• _Problem to work on_: Take each line from the material below that includes the string "show" and copy it.

• _Extracted entries_:

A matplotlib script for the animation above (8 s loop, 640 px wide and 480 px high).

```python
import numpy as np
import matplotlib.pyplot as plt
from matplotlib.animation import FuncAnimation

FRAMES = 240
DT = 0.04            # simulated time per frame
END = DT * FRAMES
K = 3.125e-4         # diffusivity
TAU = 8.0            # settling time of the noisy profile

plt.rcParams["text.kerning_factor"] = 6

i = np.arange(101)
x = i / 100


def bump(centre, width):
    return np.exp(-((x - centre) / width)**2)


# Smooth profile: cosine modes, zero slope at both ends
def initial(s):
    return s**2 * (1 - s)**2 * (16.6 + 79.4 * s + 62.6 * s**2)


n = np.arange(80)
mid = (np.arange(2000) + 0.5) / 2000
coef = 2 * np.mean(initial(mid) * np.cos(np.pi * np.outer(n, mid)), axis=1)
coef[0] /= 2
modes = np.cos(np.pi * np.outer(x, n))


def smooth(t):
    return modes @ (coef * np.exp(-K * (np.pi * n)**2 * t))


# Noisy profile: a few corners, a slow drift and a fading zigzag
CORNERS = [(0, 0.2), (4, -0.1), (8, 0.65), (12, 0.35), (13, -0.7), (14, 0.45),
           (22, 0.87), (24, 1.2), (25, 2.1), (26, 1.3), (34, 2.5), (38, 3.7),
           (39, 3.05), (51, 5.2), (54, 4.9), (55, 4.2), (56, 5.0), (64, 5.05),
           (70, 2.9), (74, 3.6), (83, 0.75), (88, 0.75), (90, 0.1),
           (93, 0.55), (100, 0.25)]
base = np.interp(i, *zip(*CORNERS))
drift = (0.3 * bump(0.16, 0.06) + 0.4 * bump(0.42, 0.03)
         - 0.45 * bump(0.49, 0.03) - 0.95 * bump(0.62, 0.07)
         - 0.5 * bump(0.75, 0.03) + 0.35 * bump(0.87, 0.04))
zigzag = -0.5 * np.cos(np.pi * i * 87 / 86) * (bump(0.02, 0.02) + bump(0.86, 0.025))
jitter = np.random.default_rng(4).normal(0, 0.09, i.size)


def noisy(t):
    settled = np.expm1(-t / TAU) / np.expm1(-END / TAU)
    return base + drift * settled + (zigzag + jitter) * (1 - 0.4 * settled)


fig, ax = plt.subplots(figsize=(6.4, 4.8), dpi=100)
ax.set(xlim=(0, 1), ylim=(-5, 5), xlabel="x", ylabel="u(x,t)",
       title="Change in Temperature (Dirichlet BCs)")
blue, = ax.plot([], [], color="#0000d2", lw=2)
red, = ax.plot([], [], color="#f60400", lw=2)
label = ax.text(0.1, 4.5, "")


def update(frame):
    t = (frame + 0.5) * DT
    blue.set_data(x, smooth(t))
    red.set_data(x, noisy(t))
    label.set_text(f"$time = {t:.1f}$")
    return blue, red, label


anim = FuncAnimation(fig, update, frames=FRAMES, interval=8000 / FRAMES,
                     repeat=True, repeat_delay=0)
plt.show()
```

==

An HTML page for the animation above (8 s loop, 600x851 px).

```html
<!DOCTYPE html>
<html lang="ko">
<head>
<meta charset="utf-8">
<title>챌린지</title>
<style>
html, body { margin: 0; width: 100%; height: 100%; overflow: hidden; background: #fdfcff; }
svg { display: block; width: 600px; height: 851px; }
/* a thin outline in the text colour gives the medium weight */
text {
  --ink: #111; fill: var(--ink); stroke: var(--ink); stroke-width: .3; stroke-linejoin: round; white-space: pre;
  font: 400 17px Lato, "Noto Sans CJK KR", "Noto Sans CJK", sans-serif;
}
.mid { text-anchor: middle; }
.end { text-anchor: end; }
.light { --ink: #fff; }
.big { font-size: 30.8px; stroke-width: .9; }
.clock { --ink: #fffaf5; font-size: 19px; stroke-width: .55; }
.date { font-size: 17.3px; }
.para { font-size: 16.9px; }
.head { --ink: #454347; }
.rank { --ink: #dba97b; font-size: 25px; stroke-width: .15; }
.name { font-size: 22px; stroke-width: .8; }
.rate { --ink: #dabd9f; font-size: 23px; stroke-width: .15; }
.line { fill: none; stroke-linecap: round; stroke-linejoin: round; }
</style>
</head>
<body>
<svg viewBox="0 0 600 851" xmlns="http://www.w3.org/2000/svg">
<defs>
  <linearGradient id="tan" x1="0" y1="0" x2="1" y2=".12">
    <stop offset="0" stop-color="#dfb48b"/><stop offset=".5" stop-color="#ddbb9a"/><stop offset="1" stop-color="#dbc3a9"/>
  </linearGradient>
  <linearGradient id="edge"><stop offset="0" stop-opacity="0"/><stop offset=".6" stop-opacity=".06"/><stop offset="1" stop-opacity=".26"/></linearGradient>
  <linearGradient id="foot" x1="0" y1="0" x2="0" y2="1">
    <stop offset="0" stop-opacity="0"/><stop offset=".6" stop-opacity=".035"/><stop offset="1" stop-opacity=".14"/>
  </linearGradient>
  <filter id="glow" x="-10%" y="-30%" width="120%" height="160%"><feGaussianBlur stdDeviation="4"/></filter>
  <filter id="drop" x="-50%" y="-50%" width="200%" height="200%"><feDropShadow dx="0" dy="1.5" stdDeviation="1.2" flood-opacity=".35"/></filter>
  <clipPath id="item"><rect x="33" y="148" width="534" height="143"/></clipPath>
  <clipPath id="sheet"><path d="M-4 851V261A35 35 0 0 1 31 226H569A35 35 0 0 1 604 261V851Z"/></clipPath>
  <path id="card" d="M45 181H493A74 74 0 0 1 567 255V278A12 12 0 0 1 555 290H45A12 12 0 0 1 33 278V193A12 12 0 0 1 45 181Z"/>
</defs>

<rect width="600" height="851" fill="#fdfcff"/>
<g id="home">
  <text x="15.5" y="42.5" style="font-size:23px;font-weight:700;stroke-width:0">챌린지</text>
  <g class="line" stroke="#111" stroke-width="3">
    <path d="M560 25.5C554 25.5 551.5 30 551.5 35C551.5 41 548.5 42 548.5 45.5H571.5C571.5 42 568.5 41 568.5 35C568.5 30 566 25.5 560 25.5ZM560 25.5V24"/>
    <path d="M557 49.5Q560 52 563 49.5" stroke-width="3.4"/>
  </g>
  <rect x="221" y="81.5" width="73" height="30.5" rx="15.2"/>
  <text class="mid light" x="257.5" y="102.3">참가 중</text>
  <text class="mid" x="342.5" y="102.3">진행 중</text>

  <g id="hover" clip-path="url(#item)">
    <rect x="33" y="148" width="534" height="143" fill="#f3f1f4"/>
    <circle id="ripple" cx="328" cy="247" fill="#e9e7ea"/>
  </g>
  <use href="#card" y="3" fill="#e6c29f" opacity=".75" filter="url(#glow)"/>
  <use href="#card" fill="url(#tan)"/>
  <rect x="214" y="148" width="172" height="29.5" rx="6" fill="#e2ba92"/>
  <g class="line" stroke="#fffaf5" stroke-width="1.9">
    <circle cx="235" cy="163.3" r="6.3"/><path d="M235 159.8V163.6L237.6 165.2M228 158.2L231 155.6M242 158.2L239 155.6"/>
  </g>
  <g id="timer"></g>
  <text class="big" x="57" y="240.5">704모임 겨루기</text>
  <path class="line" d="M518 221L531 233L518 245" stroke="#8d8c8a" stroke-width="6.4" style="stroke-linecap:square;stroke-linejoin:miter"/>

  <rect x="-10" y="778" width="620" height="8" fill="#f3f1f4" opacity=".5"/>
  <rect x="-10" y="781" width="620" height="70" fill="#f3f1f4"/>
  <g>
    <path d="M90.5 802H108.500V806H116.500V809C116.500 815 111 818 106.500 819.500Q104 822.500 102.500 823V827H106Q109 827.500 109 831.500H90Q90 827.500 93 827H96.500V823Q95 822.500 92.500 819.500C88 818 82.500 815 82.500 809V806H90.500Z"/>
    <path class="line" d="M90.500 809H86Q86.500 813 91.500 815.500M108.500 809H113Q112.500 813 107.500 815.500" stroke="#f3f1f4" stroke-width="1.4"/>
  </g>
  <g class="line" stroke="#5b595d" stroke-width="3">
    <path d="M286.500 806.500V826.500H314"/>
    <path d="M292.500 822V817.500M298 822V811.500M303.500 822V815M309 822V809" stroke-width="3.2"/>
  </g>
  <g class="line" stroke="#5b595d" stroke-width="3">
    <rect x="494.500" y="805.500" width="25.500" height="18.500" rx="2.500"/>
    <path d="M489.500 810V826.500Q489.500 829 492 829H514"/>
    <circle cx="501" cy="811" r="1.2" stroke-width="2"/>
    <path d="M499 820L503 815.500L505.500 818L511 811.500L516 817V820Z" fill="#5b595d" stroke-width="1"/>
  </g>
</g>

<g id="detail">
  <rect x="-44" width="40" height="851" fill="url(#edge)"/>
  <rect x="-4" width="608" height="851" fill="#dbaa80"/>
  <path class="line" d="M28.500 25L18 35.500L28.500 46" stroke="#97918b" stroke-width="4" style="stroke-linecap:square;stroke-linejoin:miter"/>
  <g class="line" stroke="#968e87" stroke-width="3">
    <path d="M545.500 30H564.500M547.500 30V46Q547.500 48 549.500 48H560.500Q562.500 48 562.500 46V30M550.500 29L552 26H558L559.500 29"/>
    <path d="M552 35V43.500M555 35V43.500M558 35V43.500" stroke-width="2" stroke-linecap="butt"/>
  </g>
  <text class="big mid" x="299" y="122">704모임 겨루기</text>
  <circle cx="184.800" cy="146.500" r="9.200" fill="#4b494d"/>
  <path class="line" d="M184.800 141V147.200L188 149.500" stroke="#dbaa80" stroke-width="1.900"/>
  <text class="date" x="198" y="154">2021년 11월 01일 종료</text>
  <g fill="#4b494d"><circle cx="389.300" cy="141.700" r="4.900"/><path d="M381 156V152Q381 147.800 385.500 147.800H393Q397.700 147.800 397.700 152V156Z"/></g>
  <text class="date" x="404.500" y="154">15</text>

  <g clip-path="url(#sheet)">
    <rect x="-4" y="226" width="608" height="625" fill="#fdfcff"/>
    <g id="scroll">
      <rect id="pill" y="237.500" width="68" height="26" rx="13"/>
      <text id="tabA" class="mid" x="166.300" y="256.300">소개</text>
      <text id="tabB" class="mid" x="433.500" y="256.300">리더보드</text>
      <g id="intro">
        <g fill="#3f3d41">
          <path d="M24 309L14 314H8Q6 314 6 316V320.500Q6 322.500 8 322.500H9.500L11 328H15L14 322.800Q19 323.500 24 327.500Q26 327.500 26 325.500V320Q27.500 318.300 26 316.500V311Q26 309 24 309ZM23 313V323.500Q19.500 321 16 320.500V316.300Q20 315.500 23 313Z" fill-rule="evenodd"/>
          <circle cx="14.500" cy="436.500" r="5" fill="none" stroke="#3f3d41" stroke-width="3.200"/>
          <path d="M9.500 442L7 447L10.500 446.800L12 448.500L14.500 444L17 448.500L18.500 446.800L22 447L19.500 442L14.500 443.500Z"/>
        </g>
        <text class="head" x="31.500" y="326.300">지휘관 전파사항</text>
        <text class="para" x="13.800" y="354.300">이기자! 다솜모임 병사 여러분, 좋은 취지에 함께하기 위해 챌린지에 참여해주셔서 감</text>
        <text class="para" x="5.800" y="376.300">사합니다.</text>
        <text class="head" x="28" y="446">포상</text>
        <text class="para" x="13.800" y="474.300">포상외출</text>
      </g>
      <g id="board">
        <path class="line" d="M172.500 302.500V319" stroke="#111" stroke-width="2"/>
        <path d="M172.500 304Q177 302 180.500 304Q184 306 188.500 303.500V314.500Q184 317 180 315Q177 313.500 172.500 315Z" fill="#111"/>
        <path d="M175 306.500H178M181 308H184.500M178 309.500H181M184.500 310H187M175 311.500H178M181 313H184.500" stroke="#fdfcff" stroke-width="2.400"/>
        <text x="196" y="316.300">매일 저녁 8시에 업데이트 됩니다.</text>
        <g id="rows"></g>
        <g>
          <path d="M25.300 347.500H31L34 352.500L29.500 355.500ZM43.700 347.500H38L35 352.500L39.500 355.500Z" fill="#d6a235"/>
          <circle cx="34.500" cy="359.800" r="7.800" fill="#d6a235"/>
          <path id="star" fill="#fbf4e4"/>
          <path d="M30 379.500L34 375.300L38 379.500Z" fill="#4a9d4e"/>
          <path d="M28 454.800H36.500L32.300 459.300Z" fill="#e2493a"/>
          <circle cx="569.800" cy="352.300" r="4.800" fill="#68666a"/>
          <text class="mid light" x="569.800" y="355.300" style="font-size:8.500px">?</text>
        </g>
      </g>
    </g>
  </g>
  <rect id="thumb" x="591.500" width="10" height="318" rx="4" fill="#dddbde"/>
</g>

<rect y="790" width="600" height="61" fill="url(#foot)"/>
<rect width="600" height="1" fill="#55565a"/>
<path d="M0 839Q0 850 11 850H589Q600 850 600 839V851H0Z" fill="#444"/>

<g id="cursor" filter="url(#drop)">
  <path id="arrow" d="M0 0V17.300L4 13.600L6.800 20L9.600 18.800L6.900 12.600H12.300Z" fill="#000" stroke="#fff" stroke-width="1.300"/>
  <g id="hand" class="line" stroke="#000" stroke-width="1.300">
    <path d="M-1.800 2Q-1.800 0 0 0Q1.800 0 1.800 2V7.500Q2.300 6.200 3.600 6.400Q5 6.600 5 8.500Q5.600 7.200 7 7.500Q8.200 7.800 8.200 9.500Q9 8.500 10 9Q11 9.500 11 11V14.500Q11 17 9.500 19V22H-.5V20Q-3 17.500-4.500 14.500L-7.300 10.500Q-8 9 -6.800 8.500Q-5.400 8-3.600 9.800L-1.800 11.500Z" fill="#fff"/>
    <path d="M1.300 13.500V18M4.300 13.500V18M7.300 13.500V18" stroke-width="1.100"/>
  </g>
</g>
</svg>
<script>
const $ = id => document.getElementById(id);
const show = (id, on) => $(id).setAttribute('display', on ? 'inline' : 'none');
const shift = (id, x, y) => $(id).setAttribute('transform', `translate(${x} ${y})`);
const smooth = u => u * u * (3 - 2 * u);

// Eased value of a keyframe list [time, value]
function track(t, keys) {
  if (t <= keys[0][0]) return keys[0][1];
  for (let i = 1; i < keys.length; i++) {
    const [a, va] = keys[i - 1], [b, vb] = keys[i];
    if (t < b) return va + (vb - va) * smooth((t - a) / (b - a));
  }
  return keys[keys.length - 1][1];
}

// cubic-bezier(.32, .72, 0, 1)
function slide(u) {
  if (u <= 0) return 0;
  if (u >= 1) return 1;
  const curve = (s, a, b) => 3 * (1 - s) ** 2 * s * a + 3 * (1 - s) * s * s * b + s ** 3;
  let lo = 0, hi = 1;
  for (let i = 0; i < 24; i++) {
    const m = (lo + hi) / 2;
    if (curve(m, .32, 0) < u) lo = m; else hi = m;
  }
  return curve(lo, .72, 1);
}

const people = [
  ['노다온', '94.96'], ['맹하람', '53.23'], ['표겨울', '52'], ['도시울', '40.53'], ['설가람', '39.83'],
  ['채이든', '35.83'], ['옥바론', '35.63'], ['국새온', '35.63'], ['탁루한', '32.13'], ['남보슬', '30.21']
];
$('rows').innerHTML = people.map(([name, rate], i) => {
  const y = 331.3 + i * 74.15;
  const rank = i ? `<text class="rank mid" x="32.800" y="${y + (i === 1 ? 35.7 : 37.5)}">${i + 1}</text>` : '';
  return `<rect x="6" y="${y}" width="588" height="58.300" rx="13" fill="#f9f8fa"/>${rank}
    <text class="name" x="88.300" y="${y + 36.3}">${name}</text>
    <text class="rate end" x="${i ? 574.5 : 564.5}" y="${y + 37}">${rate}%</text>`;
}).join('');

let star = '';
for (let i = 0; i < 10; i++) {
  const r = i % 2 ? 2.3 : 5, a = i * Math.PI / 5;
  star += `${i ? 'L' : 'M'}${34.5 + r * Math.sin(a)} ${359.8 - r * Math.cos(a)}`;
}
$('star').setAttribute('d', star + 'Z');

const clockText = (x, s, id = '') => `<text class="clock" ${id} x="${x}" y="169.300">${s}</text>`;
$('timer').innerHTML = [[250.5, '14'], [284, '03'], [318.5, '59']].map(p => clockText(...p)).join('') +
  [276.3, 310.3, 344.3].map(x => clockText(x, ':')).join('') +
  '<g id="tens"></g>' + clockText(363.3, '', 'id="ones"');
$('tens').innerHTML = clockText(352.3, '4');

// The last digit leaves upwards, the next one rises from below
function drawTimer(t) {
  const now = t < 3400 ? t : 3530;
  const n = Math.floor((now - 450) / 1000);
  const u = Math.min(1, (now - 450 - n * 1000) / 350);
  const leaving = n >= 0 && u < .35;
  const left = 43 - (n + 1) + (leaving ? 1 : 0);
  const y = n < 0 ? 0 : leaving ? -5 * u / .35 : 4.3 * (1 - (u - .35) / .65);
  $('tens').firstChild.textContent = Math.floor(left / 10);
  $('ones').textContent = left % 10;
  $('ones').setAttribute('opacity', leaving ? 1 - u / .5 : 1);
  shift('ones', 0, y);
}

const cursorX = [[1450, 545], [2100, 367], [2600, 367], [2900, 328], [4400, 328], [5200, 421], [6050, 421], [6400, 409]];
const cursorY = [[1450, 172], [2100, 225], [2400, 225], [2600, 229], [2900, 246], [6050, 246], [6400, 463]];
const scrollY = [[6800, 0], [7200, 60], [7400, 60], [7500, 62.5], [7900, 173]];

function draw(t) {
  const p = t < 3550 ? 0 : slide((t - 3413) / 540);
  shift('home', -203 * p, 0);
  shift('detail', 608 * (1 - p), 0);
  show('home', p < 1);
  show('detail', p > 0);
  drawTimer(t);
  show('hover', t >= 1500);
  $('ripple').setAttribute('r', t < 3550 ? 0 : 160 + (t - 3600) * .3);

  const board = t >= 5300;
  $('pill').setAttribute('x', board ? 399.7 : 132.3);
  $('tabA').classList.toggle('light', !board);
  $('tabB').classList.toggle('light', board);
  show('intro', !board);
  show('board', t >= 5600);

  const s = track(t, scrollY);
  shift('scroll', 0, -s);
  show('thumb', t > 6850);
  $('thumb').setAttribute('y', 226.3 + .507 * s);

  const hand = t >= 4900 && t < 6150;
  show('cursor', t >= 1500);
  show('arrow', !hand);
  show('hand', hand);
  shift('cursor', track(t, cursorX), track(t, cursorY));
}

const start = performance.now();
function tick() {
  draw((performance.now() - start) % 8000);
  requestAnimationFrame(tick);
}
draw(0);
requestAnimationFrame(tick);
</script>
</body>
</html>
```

• _Solved exercise_:
plt.show()
const show = (id, on) => $(id).setAttribute('display', on ? 'inline' : 'none');
  show('home', p < 1);
  show('detail', p > 0);
  show('hover', t >= 1500);
  show('intro', !board);
  show('board', t >= 5600);
  show('thumb', t > 6850);
  show('cursor', t >= 1500);
  show('arrow', !hand);
  show('hand', hand);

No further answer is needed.